> **TASK TO COMPLETE**
Scan the entries below for the word "color", then copy each line that holds it.
SUPPLIED MATERIAL: Begin
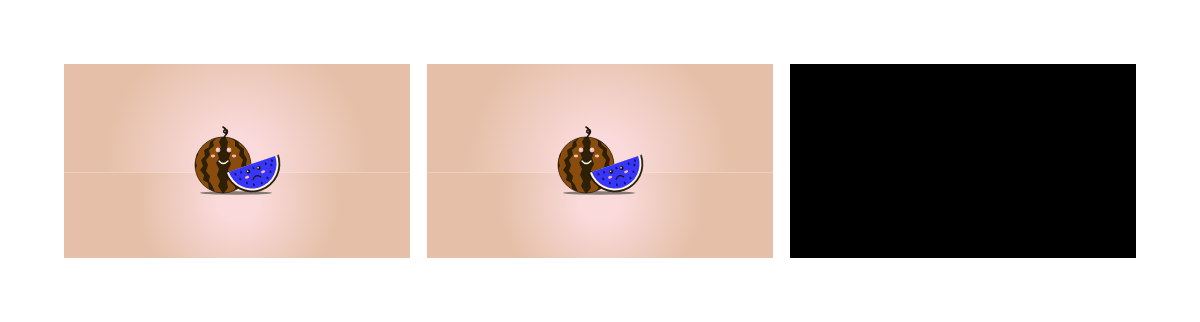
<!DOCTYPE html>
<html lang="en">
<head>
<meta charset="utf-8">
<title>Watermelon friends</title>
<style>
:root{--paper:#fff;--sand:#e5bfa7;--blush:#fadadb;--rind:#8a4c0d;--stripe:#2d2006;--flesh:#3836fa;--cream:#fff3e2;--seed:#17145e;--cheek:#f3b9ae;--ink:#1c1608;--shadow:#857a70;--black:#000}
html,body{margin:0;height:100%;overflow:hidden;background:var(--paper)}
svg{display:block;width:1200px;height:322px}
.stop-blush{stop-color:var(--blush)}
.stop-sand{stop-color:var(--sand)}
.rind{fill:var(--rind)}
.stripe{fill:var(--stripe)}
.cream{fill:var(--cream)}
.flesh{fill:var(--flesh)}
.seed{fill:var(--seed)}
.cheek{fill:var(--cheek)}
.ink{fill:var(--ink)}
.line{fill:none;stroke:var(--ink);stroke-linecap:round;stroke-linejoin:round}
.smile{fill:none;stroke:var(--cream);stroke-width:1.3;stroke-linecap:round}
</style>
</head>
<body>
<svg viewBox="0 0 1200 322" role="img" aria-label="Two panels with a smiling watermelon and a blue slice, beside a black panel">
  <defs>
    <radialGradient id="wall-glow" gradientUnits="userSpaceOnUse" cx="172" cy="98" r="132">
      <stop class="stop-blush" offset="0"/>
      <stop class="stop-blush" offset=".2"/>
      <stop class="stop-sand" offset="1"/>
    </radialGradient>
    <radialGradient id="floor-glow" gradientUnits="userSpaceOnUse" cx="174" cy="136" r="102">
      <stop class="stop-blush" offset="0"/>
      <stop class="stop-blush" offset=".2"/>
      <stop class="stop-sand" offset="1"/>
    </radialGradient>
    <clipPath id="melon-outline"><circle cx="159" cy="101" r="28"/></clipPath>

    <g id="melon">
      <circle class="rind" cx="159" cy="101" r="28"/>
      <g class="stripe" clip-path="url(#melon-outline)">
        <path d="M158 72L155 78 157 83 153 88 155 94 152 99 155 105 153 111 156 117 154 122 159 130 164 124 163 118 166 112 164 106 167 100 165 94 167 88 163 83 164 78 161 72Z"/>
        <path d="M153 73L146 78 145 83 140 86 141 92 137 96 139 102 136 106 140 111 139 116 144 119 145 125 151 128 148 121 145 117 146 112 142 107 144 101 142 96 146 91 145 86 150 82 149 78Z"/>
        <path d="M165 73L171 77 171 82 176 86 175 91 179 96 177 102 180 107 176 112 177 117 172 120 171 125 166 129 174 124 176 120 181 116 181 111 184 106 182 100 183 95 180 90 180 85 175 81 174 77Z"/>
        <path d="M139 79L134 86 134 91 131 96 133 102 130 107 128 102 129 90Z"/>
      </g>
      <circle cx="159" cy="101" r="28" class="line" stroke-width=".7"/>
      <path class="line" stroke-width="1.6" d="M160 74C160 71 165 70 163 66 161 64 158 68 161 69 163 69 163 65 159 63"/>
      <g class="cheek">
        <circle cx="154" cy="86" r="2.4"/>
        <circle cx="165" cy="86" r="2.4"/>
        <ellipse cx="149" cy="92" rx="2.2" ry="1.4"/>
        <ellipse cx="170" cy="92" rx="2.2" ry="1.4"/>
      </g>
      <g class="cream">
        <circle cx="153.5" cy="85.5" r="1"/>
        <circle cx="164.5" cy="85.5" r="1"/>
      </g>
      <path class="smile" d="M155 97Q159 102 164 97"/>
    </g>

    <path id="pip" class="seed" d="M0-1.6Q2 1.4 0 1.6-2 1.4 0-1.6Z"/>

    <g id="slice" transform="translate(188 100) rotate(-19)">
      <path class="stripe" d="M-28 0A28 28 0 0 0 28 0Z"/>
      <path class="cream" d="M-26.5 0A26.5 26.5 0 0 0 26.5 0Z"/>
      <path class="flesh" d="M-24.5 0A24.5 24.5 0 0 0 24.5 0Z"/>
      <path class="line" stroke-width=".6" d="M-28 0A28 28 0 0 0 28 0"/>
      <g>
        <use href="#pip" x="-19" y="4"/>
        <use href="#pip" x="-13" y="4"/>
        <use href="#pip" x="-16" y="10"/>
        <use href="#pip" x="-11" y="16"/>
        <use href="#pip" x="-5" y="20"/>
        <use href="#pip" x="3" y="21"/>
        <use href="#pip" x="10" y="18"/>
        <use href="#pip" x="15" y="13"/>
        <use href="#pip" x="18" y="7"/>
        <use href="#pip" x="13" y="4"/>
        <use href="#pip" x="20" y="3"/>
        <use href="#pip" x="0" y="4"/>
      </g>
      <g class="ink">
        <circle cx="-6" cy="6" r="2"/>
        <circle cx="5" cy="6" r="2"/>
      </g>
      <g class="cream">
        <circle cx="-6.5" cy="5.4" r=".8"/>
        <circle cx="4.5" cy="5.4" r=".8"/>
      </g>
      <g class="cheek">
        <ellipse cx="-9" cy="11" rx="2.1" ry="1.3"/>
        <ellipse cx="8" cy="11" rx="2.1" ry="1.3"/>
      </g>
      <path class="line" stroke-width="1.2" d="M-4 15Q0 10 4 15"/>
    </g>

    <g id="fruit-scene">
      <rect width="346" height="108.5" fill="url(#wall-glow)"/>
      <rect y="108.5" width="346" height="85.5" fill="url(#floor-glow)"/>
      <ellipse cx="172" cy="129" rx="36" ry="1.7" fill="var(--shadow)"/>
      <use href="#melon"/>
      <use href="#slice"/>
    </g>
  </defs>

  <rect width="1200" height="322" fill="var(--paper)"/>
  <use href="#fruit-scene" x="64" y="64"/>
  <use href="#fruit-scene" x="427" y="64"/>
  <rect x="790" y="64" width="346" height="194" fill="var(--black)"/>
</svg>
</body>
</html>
SUPPLIED MATERIAL: End
SUPPLIED MATERIAL: Begin
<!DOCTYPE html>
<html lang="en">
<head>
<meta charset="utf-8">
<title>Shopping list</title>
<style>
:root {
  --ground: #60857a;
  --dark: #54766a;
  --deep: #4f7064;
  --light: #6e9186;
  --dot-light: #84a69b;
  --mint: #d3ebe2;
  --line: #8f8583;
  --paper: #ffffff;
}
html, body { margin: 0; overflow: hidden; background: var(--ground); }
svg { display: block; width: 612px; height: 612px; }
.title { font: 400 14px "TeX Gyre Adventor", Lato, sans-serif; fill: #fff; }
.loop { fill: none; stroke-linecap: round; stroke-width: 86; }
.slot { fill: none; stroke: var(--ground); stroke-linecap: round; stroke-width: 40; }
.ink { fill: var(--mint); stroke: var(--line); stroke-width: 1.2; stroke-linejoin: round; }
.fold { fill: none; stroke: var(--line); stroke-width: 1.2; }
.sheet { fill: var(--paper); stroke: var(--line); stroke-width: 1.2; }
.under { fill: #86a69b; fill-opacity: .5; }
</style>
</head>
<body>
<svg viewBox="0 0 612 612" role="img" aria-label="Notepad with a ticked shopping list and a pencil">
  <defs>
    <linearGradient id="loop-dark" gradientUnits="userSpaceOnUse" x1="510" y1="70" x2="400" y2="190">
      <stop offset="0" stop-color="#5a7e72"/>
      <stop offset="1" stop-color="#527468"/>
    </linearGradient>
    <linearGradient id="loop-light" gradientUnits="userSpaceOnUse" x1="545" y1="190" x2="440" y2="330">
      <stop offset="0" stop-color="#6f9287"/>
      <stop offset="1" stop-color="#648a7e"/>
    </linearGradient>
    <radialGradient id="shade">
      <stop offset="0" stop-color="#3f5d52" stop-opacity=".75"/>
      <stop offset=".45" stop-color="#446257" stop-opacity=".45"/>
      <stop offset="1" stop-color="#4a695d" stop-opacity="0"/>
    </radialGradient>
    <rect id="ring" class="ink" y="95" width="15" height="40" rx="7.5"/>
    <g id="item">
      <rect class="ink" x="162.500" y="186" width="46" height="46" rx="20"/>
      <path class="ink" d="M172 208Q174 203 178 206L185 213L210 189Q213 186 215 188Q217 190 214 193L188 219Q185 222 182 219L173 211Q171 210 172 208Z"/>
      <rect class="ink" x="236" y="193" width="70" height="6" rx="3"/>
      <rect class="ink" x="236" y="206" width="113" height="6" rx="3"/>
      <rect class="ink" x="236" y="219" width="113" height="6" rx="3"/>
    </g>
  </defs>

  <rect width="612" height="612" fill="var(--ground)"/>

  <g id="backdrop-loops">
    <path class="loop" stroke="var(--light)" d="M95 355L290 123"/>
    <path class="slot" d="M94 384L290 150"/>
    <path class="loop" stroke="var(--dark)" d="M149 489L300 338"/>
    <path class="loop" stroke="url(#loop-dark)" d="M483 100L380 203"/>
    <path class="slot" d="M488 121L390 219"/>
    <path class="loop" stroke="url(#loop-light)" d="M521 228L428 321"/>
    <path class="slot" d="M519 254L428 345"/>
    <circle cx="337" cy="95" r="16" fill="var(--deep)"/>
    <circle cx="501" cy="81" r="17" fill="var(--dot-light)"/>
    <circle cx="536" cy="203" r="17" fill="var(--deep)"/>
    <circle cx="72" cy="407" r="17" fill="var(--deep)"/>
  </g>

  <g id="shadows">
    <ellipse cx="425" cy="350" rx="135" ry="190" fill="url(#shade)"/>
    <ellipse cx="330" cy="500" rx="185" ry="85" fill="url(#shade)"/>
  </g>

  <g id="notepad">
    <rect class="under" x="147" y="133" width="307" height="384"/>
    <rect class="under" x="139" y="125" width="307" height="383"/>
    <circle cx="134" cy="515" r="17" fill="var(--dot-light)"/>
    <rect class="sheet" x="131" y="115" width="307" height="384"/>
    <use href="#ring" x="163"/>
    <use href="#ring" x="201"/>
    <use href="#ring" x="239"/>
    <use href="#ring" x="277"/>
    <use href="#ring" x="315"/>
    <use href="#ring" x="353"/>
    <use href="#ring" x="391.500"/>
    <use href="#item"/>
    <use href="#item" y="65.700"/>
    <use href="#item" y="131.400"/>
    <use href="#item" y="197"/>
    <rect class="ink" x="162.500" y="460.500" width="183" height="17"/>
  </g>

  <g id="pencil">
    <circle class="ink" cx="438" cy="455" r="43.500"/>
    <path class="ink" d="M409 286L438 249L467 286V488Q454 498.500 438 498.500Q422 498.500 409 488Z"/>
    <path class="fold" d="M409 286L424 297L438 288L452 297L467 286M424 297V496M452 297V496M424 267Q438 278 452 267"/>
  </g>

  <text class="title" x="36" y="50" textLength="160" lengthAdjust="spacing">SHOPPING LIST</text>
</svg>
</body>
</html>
SUPPLIED MATERIAL: End
> **EXERCISE RESULT**
.stop-blush{stop-color:var(--blush)}
.stop-sand{stop-color:var(--sand)}
      <stop offset="0" stop-color="#5a7e72"/>
      <stop offset="1" stop-color="#527468"/>
      <stop offset="0" stop-color="#6f9287"/>
      <stop offset="1" stop-color="#648a7e"/>
      <stop offset="0" stop-color="#3f5d52" stop-opacity=".75"/>
      <stop offset=".45" stop-color="#446257" stop-opacity=".45"/>
      <stop offset="1" stop-color="#4a695d" stop-opacity="0"/>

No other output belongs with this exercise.